Administration gets search warrants demanding info on anti-Trump Facebook users; ACLU files suit

President Donald Trump’s administration has served Facebook with three search warrants to obtain user information for people associated with an anti-Trump page.

The warrants would allow the government access to thousands of pages of anti-administration protesters but, according to LawzNews, the warrants specifically target three Facebook users who, their attorneys claim, are “anti-administration activists who have spoken out at organized events, and who are generally very critical of this administration’s policies.”

User Emmelia Talarico ran the “DistrumptJ20″ page which helped to organize the Inauguration Day protests.

The administration previously obtained a search warrant in July for the DisruptJ20 website and argued that the website “was used in the development, planning, advertisement and organization of a violent riot that occurred in Washington, D.C. on January 20, 2017,” the Washington Post reported.

The warrants are being fought by the ACLU-DC who, on Thursday, filed in D.C. Superior Court claiming that the warrants violate the Fourth Amendment and threatened the First Amendment.

Screeching lib steals MAGA hat from student, DEMANDS officials punish victim for wearing it

“The warrants make no provision for avoiding or minimizing invasions into personal and associational/expression information, for preventing such information from being shared widely within the government, or for destroying irrelevant material when the investigation is concluded,” it said.

The warrants also target Facebook users Lacy MacAuley and Legba Carrefour.

“What is particularly chilling about these warrants is that anti-administration political activists are going to have their political associations and views scrutinized by the very administration they are protesting,” ACLU attorney Scott Michelman told CNN.

Facebook was served with the warrants in February 2017 which included a gag order which prevented Facebook from informing the three users of the warrants.

The gag order was lifted in September, which led to the ACLU court filing.

Carrefour, who describes herself as a political activist, has fought the warrants, citing his claim that his Facebook account “contains a significant amount of private material concerning my personal life.”

‘OK. Bye.’ Titans tight end tells unhappy fans if they don’t like it, stay home … then he mocks them

Talarico said that the warrants would give the government access to her “personal passwords, security questions and answers, and credit card information,” and “the private lists of invitees and attendees to multiple political events sponsored by the page.”

Wake up right! Receive our free morning news blast HERE


Please help us! If you are fed up with letting radical big tech execs, phony fact-checkers, tyrannical liberals and a lying mainstream media have unprecedented power over your news please consider making a donation to BPR to help us fight them. Now is the time. Truth has never been more critical!

Success! Thank you for donating. Please share BPR content to help combat the lies.
Carmine Sabia

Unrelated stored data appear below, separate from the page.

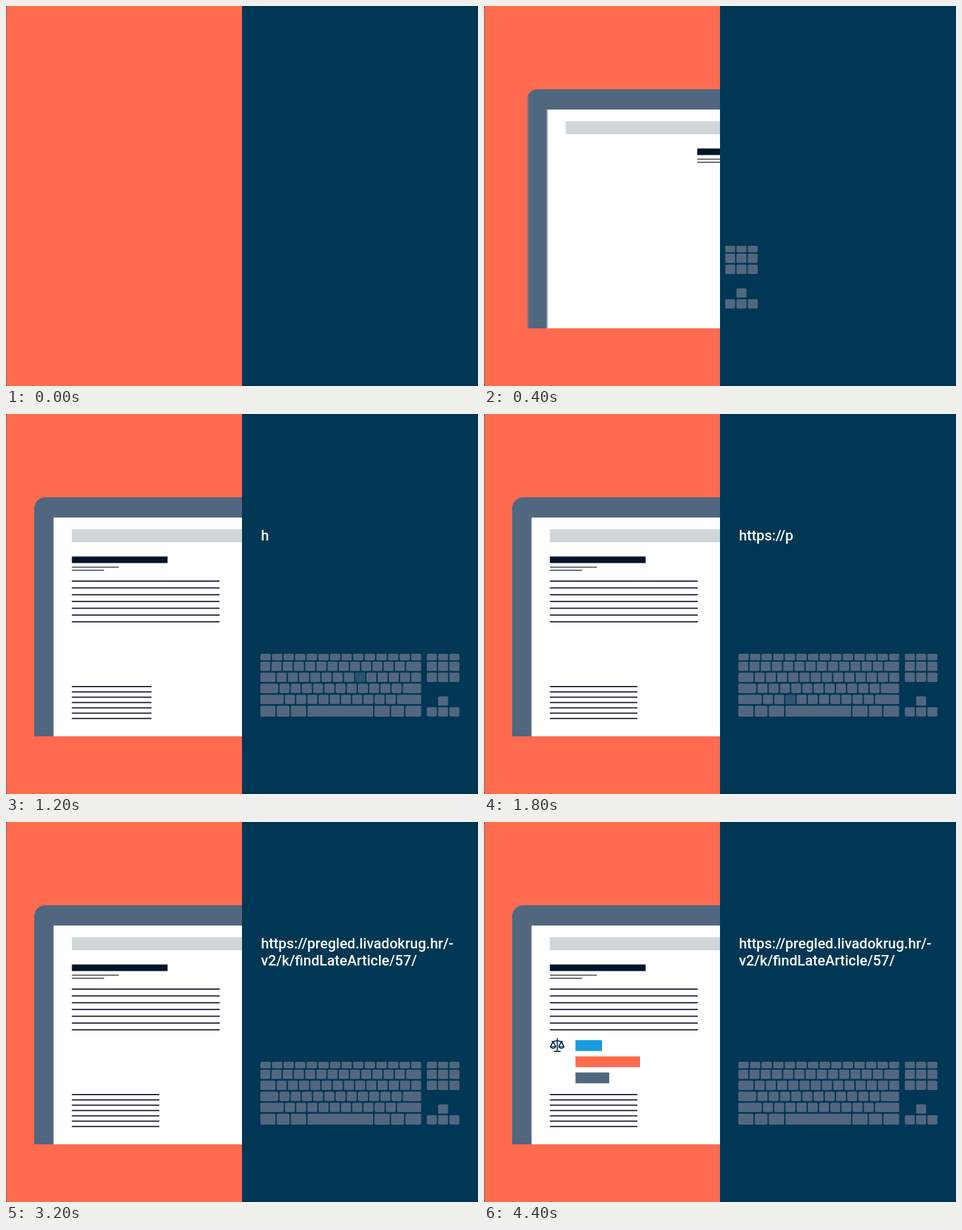
Write an HTML page with a canvas that moves like this. It is 720 by 580 pixels and loops after 4.6 s.

```html
<!DOCTYPE html>
<html lang="hr">
<head>
<meta charset="utf-8">
<title>Keyboard and screen</title>
<style>
  html, body { margin: 0; width: 100%; height: 100%; overflow: hidden; background: #003754; }
  canvas { display: block; }
</style>
</head>
<body>
<canvas id="stage" width="720" height="580"></canvas>
<script>
const ctx = document.getElementById('stage').getContext('2d');
const LOOP = 4600, STEP = 200, MID = 360;
const CORAL = '#ff6b4f', NAVY = '#003754', SLATE = '#50677f', INK = '#03132a';
const URL_LINES = ['https://pregled.livadokrug.hr/-', 'v2/k/findLateArticle/57/'];

const clamp = v => Math.max(0, Math.min(1, v));
const outCubic = p => 1 - (1 - p) ** 3;
const inOutQuad = p => p < 0.5 ? 2 * p * p : 1 - 2 * (1 - p) ** 2;

// Linear interpolation through [time, value] points.
function track(points, t) {
  if (t <= points[0][0]) return points[0][1];
  for (let i = 1; i < points.length; i++) {
    const [t0, a] = points[i - 1], [t1, b] = points[i];
    if (t <= t1) return a + (b - a) * (t - t0) / (t1 - t0);
  }
  return points[points.length - 1][1];
}

function rect(x, y, w, h, color) {
  ctx.fillStyle = color;
  ctx.fillRect(x, y, w, h);
}

function rounded(x, y, w, h, r, color) {
  ctx.fillStyle = color;
  ctx.beginPath();
  ctx.roundRect(x, y, w, h, r);
  ctx.fill();
}

// Left edge fades over the given width, as moving shapes do.
function softFill(x, color, fade) {
  if (!fade) return color;
  const g = ctx.createLinearGradient(x, 0, x + fade, 0);
  g.addColorStop(0, color + '00');
  g.addColorStop(1, color);
  return g;
}

// Monitor
const MONITOR_X = [[0, 360], [200, 232], [400, 22], [600, -1.5], [800, 0]];
const MONITOR_FADE = [[200, 12], [400, 4], [600, 0]];

function drawMonitor(t) {
  const dx = track(MONITOR_X, t), fade = track(MONITOR_FADE, t);
  const panel = (x, y, h, r, color) => {
    const left = x + dx;
    rounded(left, y, 420, h, [r, 0, 0, 0], softFill(left, color, fade));
  };
  panel(43, 127, 365, 17, SLATE);
  panel(72.5, 158, 334, 0, '#ffffff');
  panel(100.5, 176, 19.7, 0, '#cfd6d9');
}

// Text block that slides in from the right while it widens.
function slideIn(t, start, scale, origin, draw) {
  if (t < start) return;
  const p = clamp((t - start) / 400);
  const s = scale + (1 - scale) * clamp((t - start) / 800);
  const x = origin + (100.5 - origin) * s + 227 * (1 - outCubic(p));
  draw(x, s);
}

function lines(x, y, w, pitch) {
  for (let i = 0; i < 7; i++) rect(x, y + i * pitch, w, 1.8, '#111a27');
}

function drawPage(t) {
  slideIn(t, 400, 0.74, 92, (x, s) => {
    rect(x, 217.5, 146 * s, 10, INK);
    rect(x, 233, 71.5 * s, 1.4, '#33334a');
    rect(x, 237.8, 49 * s, 1.4, '#1f2c40');
  });
  slideIn(t, 570, 0.995, 100.5, (x, s) => lines(x, 254.2, 225.5 * s, 10.35));
  slideIn(t, 800, 0.82, 100.5, (x, s) => lines(x, 415.2, 133.5 * s, 8.1));
}

function drawScales(t) {
  const p = outCubic(clamp((t - 3300) / 500));
  if (!p) return;
  ctx.save();
  ctx.translate(111.7, 341);
  ctx.scale(p, p);
  ctx.strokeStyle = '#06304d';
  ctx.lineWidth = 1.7;
  ctx.lineCap = ctx.lineJoin = 'round';
  ctx.beginPath();
  ctx.moveTo(0, -10.5); ctx.lineTo(0, 9.2);
  ctx.moveTo(-4.5, 9.2); ctx.lineTo(4.5, 9.2);
  ctx.moveTo(-8, -6); ctx.quadraticCurveTo(-3, -6, 0, -7.5);
  ctx.quadraticCurveTo(3, -6, 8, -6);
  for (const x of [-6.3, 6.3]) {
    ctx.moveTo(x, -6); ctx.lineTo(x - 4, 2);
    ctx.quadraticCurveTo(x, 7, x + 4, 2);
    ctx.lineTo(x, -6);
    ctx.moveTo(x - 4, 2); ctx.lineTo(x + 4, 2);
  }
  ctx.stroke();
  ctx.restore();
}

function drawBars(t) {
  const p = inOutQuad(clamp((t - 3600) / 800));
  rect(139.5, 333, 40.5 * p, 16.5, '#189cdd');
  rect(139.5, 357.7, 98.5 * p, 16.5, CORAL);
  rect(139.5, 382.3, 51.5 * p, 16.5, SLATE);
}

// Keyboard: each row lists the left edges of its keys and its right end.
const steps = (x, n, pitch = 17.1) => Array.from({ length: n }, (_, i) => x + i * pitch);
const ROWS = [
  { y: 366, h: 10, edges: [...steps(388, 14, 17.7), 635.3] },
  { y: 378, h: 14.3, edges: [...steps(388, 14), 635.3] },
  { y: 394.8, h: 14.3, edges: [388, ...steps(413, 13), 635.3] },
  { y: 411.6, h: 14.3, edges: [388, ...steps(417.3, 12), 635.3] },
  { y: 428.4, h: 14.3, edges: [388, ...steps(425.6, 11), 635.3] },
  { y: 445.2, h: 16.7, edges: [388, 413, 434.5, 460, 562, 587.3, 609.3, 635.3] }
];
const KEYBOARD_X = [[200, -420], [400, -274], [600, -51], [800, 5.5], [1000, 0]];
// time: [row, key, strength]
const PRESSES = {
  1200: [2, 8, 0.6], 1400: [4, 10, 0.5], 1600: [3, 2, 0.5], 1800: [4, 3, 0.5],
  2000: [1, 10, 0.5], 2200: [2, 6, 0.5], 2400: [2, 2, 0.35], 2600: [3, 8, 0.5],
  2800: [4, 7, 0.5], 3000: [2, 5, 0.5]
};

function drawKeyboard(t) {
  const dx = track(KEYBOARD_X, t);
  const press = PRESSES[t];
  const key = (x, y, w, h, color = '#52677f') => rounded(x + dx, y, w, h, 1.8, color);
  ROWS.forEach(({ y, h, edges }, r) => {
    for (let i = 0; i < edges.length - 1; i++) {
      const x = edges[i], w = edges[i + 1] - x - 2;
      key(x, y, w, h);
      if (press && press[0] === r && press[1] === i) key(x, y, w, h, `rgba(14,70,104,${press[2]})`);
    }
  });
  for (const x of steps(642, 3, 17.2)) {
    for (const { y, h } of ROWS.slice(0, 3)) key(x, y, 15.2, h);
    key(x, 447.5, 15.2, 14.3);
  }
  key(659.2, 431, 15.2, 14);
}

// Typed address
const TYPED = [[1000, 0], [1200, 1], [2000, 12], [2400, 22], [2600, 31], [3200, 55]];

function drawAddress(t) {
  let left = Math.round(track(TYPED, t));
  ctx.fillStyle = '#ffffff';
  ctx.font = '500 21.8px Roboto, sans-serif';
  URL_LINES.forEach((line, i) => {
    ctx.fillText(line.slice(0, Math.max(0, left)), 389, 192.7 + i * 26.3);
    left -= line.length;
  });
}

function half(x, color, draw) {
  ctx.save();
  ctx.beginPath();
  ctx.rect(x, 0, MID, 580);
  ctx.clip();
  rect(x, 0, MID, 580, color);
  draw();
  ctx.restore();
}

function render(now) {
  const t = Math.floor((now % LOOP) / STEP) * STEP;
  half(0, CORAL, () => {
    rect(0, 0, 1, 580, '#7d6a78');
    drawMonitor(t);
    drawPage(t);
    drawScales(t);
    drawBars(t);
  });
  half(MID, NAVY, () => {
    drawKeyboard(t);
    drawAddress(t);
  });
}

const begin = performance.now();
function tick() {
  render(performance.now() - begin);
  requestAnimationFrame(tick);
}
tick();
</script>
</body>
</html>
```
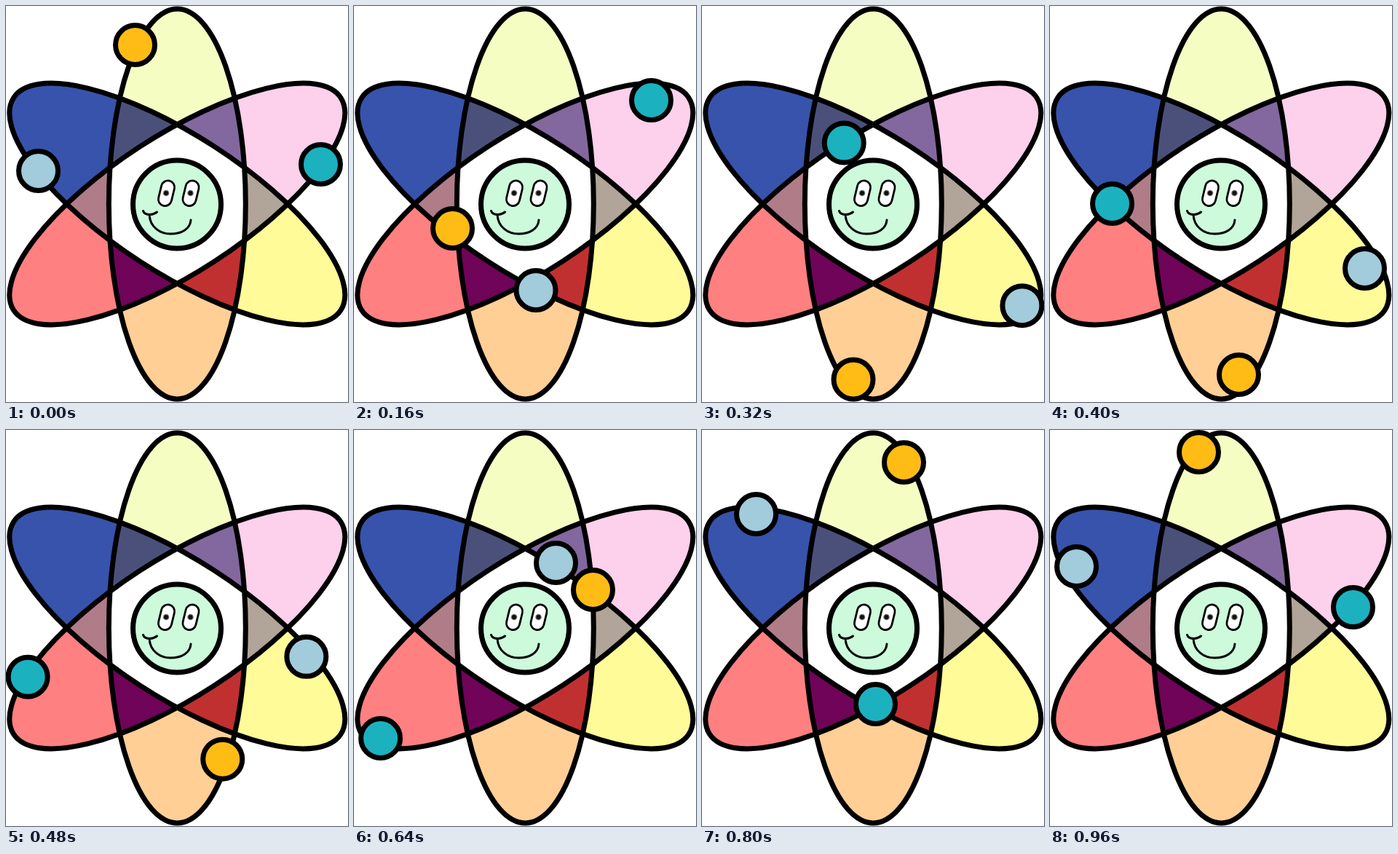
Animation of 470 by 544 pixels, one loop 1040 ms. Source, as an HTML page with a canvas:

```html
<!DOCTYPE html>
<html lang="en">
<head>
<meta charset="utf-8">
<title>Smiling atom</title>
<style>
html, body { margin: 0; width: 100%; height: 100%; overflow: hidden; background: #fff; }
canvas { display: block; }
</style>
</head>
<body>
<canvas id="stage" width="470" height="544"></canvas>
<script>
const ctx = document.getElementById('stage').getContext('2d');
const CX = 235.3, CY = 272, LONG = 268, SHORT = 94, TILT = 33 * Math.PI / 180;
const STEP = 80, STEPS = 13;

function orbit(tilt) {
  const path = new Path2D();
  path.ellipse(CX, CY, LONG, SHORT, tilt, 0, 2 * Math.PI);
  return path;
}
const upright = orbit(Math.PI / 2), falling = orbit(TILT), rising = orbit(-TILT);

function rect(x, y, w, h) {
  const path = new Path2D();
  path.rect(x, y, w, h);
  return path;
}
const left = rect(0, 0, CX, 544), right = rect(CX, 0, 470, 544);
const top_ = rect(0, 0, 470, CY), bottom = rect(0, CY, 470, 544);

// Fills the area shared by all given paths.
function fillShared(color, ...paths) {
  ctx.save();
  paths.forEach(p => ctx.clip(p));
  ctx.fillStyle = color;
  ctx.fillRect(0, 0, 470, 544);
  ctx.restore();
}

function line(d, width, color = '#000') {
  ctx.lineWidth = width;
  ctx.strokeStyle = color;
  ctx.stroke(new Path2D(d));
}

function disc(x, y, r, color, width = 7) {
  ctx.beginPath();
  ctx.arc(x, y, r, 0, 2 * Math.PI);
  ctx.fillStyle = color;
  ctx.fill();
  ctx.lineWidth = width;
  ctx.strokeStyle = '#000';
  if (width) ctx.stroke();
}

function drawEye(x) {
  const d = `M${x + 2} 249L${x - 2} 265.5`;
  line(d, 21);
  line(d, 15.5, '#fff');
  disc(x - 0.5, 257, 4.3, '#777', 0);
  disc(x - 0.5, 257, 3, '#111', 0);
}

function drawAtom() {
  ctx.fillStyle = '#fff';
  ctx.fillRect(0, 0, 470, 544);

  fillShared('#f5fdc3', upright, top_);
  fillShared('#ffcf95', upright, bottom);
  fillShared('#3853ac', falling, left);
  fillShared('#fffb98', falling, right);
  fillShared('#ff8080', rising, left);
  fillShared('#fdd0eb', rising, right);

  fillShared('#4b507b', upright, falling, left);
  fillShared('#c13031', upright, falling, right);
  fillShared('#6f0458', upright, rising, left);
  fillShared('#82689e', upright, rising, right);
  fillShared('#af7c88', falling, rising, left);
  fillShared('#b1a498', falling, rising, right);
  fillShared('#fff', upright, falling, rising);

  ctx.lineCap = 'round';
  [upright, falling, rising].forEach(p => line(p, 7));

  disc(235, 272.5, 60.5, '#ccfadb');
  drawEye(220.5);
  drawEye(254);
  line('M188.5 281.5Q190 286.5 198 286.5Q204 286 207.5 283', 3);
  line('M197 287C198 304 212 313 226 313C242 313 253 306 254 294', 3);
}

// Turns [step, x, y] stops into phase and relative distance on a tilted orbit.
function electron(color, tilt, stops) {
  const c = Math.cos(tilt), s = Math.sin(tilt);
  let last = Infinity;
  const keys = stops.map(([step, x, y]) => {
    const dx = x - CX, dy = y - CY;
    const u = (dx * c + dy * s) / LONG, v = (dy * c - dx * s) / SHORT;
    let phase = Math.atan2(v, u);
    while (phase > last) phase -= 2 * Math.PI;
    last = phase;
    return { step, phase, r: Math.hypot(u, v) };
  });
  return step => {
    const i = Math.max(1, keys.findIndex(k => k.step >= step));
    const a = keys[i - 1], b = keys[i];
    const f = (step - a.step) / (b.step - a.step);
    const phase = a.phase + (b.phase - a.phase) * f;
    const r = a.r + (b.r - a.r) * f;
    const u = r * LONG * Math.cos(phase), v = r * SHORT * Math.sin(phase);
    disc(CX + u * c - v * s, CY + u * s + v * c, 27, color);
  };
}

const electrons = [
  electron('#a2cbdb', TILT, [
    [0, 44.5, 226.5], [2, 250, 390.5], [3, 397.5, 434.5], [5, 432.5, 360.5],
    [8, 277.5, 182.5], [10, 74.5, 115.5], [12, 36.5, 187.5]]),
  electron('#1cb1bf', -TILT, [
    [0, 432.5, 217.5], [2, 408.5, 129.5], [3, 314.5, 129.5], [5, 85.5, 271.5],
    [8, 36.5, 423.5], [10, 238.5, 376.5], [12, 416.5, 243.5]]),
  electron('#ffbc15', Math.PI / 2, [
    [0, 177.5, 53.5], [2, 135.5, 305.5], [3, 163.5, 444.5], [4, 208, 513],
    [5, 259.5, 506.5], [8, 328.5, 219.5], [10, 277.5, 44.5], [12, 204.5, 30.5]])
];

function frame(now) {
  const step = Math.floor(now / STEP) % STEPS;
  drawAtom();
  electrons.forEach(draw => draw(step));
  requestAnimationFrame(frame);
}
requestAnimationFrame(frame);
</script>
</body>
</html>
```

We have no tolerance for comments containing violence, racism, profanity, vulgarity, doxing, or discourteous behavior. If a comment is spam, instead of replying to it please click the ∨ icon below and to the right of that comment. Thank you for partnering with us to maintain fruitful conversation.


Scroll down for non-member comments or join our insider conversations by becoming a member. We'd love to have you!

Latest Articles